ASSIGNED TASK:
Search the entries below for the word "spike" and copy every line where it appears.

* * * * *

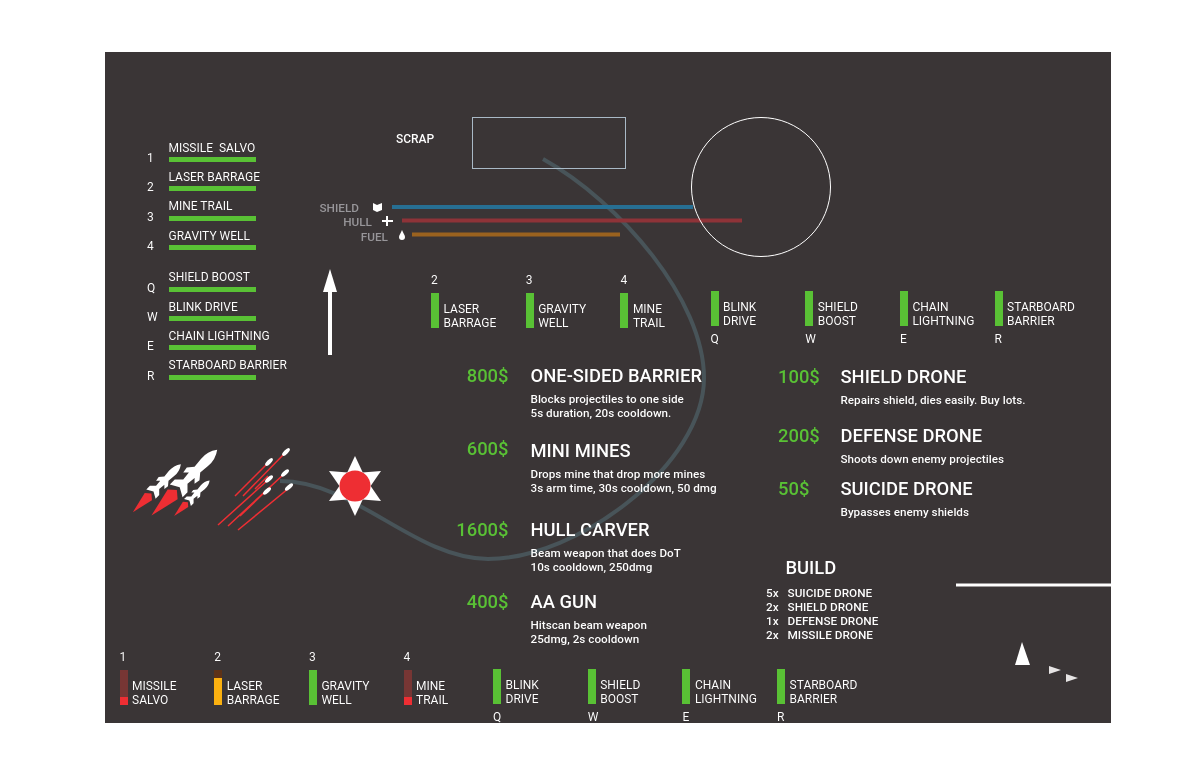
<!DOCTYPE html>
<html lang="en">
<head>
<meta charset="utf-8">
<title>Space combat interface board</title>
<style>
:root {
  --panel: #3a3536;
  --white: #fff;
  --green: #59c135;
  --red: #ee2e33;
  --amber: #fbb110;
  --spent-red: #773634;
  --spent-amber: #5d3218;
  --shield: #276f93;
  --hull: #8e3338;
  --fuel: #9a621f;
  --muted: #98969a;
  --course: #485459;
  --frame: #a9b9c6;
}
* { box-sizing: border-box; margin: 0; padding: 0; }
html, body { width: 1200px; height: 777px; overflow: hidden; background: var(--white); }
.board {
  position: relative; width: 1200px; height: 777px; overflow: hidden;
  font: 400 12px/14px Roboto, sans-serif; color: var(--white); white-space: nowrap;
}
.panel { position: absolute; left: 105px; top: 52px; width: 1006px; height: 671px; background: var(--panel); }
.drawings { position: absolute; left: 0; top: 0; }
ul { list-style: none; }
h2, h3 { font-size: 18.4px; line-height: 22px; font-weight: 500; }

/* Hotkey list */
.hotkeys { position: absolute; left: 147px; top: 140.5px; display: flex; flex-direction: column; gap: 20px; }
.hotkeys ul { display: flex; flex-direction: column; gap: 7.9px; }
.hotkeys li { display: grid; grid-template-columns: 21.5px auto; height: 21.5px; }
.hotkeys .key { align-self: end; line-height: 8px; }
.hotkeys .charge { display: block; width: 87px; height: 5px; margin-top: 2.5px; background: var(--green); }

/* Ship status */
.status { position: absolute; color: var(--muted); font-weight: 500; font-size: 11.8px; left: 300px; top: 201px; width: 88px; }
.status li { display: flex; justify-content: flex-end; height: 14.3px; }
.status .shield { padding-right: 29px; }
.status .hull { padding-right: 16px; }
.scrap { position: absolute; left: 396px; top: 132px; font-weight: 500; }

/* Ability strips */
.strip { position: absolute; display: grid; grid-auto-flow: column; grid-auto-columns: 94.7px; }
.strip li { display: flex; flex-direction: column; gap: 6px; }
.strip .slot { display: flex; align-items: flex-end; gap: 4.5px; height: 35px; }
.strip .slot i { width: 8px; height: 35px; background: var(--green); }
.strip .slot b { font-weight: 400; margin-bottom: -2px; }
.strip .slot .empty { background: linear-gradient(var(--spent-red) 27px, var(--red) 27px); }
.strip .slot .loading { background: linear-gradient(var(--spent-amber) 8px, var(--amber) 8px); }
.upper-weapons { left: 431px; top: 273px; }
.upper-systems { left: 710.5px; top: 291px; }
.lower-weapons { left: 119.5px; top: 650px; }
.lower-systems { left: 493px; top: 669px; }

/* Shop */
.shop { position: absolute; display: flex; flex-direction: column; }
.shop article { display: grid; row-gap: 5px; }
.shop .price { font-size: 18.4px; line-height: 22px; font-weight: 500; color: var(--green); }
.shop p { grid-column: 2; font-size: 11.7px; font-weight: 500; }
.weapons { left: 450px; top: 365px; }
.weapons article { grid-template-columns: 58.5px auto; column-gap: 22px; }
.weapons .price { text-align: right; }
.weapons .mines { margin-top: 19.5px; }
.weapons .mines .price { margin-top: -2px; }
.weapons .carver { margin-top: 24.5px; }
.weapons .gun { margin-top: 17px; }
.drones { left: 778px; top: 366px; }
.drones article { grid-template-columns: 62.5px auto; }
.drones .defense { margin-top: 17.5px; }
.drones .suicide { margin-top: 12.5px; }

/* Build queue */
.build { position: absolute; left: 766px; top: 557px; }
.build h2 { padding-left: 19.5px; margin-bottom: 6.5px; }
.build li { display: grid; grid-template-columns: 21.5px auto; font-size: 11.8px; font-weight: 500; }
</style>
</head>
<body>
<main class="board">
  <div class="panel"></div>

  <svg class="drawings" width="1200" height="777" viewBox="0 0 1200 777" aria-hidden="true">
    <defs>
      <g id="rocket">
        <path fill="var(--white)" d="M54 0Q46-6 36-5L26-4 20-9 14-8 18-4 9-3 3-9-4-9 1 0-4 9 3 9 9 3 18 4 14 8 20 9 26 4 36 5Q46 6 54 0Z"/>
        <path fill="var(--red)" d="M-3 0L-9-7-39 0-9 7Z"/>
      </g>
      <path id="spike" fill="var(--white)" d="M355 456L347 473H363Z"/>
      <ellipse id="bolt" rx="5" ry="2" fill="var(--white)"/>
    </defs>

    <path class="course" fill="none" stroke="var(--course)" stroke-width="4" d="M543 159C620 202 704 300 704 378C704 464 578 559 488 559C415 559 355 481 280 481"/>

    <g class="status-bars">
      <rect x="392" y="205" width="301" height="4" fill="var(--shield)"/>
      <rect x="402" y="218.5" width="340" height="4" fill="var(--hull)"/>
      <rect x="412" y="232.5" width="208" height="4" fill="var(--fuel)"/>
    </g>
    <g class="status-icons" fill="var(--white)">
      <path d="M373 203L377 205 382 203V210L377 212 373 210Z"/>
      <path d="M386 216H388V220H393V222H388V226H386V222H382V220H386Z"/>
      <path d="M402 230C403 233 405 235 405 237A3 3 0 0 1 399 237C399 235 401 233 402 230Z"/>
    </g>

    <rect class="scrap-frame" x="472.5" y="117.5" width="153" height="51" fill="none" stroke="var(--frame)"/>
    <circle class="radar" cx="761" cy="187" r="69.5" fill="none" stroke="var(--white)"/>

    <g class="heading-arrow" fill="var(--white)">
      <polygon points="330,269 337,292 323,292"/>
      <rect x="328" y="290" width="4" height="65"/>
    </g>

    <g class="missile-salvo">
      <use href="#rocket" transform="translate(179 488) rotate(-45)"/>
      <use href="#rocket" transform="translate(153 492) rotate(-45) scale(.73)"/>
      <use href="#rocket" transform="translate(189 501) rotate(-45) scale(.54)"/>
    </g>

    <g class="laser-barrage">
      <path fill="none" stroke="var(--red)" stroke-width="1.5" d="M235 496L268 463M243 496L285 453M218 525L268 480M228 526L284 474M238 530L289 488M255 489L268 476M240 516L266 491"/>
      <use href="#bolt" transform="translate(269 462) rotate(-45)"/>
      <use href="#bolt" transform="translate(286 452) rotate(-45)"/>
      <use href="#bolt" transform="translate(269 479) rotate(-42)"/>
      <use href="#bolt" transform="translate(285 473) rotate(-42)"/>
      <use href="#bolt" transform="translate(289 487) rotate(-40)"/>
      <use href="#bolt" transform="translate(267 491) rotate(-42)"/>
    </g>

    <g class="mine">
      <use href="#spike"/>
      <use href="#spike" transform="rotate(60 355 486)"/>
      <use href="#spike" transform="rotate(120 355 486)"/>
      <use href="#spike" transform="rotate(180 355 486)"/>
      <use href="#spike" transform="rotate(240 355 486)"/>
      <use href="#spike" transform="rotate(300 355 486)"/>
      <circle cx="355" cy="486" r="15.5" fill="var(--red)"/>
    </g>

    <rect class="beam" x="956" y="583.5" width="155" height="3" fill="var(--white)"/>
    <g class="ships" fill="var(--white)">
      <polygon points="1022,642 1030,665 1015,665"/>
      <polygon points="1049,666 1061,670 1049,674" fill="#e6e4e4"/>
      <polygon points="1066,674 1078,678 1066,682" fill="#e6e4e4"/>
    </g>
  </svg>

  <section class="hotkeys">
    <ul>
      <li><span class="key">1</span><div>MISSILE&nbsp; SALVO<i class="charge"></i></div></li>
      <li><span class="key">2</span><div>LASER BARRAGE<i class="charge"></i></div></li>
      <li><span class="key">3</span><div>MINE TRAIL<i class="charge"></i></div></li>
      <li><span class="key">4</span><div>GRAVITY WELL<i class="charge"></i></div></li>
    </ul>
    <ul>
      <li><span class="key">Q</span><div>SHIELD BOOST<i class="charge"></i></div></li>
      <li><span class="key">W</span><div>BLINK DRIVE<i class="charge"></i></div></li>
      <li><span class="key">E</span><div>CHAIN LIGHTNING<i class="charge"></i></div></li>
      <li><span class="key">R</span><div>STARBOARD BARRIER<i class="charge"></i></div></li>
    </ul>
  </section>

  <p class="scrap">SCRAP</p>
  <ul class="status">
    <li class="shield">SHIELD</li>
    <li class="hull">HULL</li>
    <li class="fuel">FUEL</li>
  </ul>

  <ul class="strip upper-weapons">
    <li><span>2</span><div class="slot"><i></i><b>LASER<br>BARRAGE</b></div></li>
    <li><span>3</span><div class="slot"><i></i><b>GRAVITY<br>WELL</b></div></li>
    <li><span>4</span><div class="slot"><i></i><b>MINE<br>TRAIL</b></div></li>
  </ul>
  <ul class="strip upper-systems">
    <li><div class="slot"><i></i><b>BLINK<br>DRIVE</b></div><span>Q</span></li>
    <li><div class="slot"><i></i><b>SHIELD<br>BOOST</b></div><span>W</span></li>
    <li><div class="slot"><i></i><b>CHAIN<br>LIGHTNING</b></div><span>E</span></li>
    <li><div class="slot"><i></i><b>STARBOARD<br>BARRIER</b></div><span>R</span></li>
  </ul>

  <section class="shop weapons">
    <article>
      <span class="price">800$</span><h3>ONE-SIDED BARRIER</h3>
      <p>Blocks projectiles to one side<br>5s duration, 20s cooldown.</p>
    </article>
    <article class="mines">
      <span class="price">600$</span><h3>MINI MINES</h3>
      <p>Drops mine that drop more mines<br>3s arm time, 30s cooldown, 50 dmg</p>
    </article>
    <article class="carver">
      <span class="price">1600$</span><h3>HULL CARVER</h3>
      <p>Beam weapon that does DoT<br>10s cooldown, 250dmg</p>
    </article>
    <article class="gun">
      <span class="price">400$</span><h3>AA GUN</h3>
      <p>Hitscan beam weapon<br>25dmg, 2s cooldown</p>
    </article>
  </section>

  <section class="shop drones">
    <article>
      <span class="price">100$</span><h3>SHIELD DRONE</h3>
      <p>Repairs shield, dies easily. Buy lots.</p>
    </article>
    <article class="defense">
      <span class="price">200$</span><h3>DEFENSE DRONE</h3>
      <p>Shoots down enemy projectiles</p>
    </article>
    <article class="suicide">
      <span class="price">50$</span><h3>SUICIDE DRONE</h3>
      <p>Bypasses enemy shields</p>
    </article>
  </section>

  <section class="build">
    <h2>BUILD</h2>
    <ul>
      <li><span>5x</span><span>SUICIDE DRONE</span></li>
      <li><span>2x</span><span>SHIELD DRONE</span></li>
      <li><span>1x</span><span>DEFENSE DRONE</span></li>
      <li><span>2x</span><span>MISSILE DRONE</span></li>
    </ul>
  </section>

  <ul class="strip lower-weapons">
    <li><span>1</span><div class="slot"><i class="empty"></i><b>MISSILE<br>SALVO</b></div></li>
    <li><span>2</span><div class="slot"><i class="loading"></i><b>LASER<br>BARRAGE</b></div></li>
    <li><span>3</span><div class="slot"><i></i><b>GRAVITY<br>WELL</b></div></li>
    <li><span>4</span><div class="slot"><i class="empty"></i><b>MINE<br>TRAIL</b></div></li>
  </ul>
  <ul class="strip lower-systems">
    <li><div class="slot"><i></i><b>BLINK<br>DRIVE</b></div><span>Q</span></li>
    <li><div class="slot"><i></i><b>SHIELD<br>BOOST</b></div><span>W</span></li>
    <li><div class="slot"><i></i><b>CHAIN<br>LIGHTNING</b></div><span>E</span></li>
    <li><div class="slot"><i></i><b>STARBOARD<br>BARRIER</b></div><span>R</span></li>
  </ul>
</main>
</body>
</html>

* * * * *

SOLUTION TO THE EXERCISE:
      <path id="spike" fill="var(--white)" d="M355 456L347 473H363Z"/>
      <use href="#spike"/>
      <use href="#spike" transform="rotate(60 355 486)"/>
      <use href="#spike" transform="rotate(120 355 486)"/>
      <use href="#spike" transform="rotate(180 355 486)"/>
      <use href="#spike" transform="rotate(240 355 486)"/>
      <use href="#spike" transform="rotate(300 355 486)"/>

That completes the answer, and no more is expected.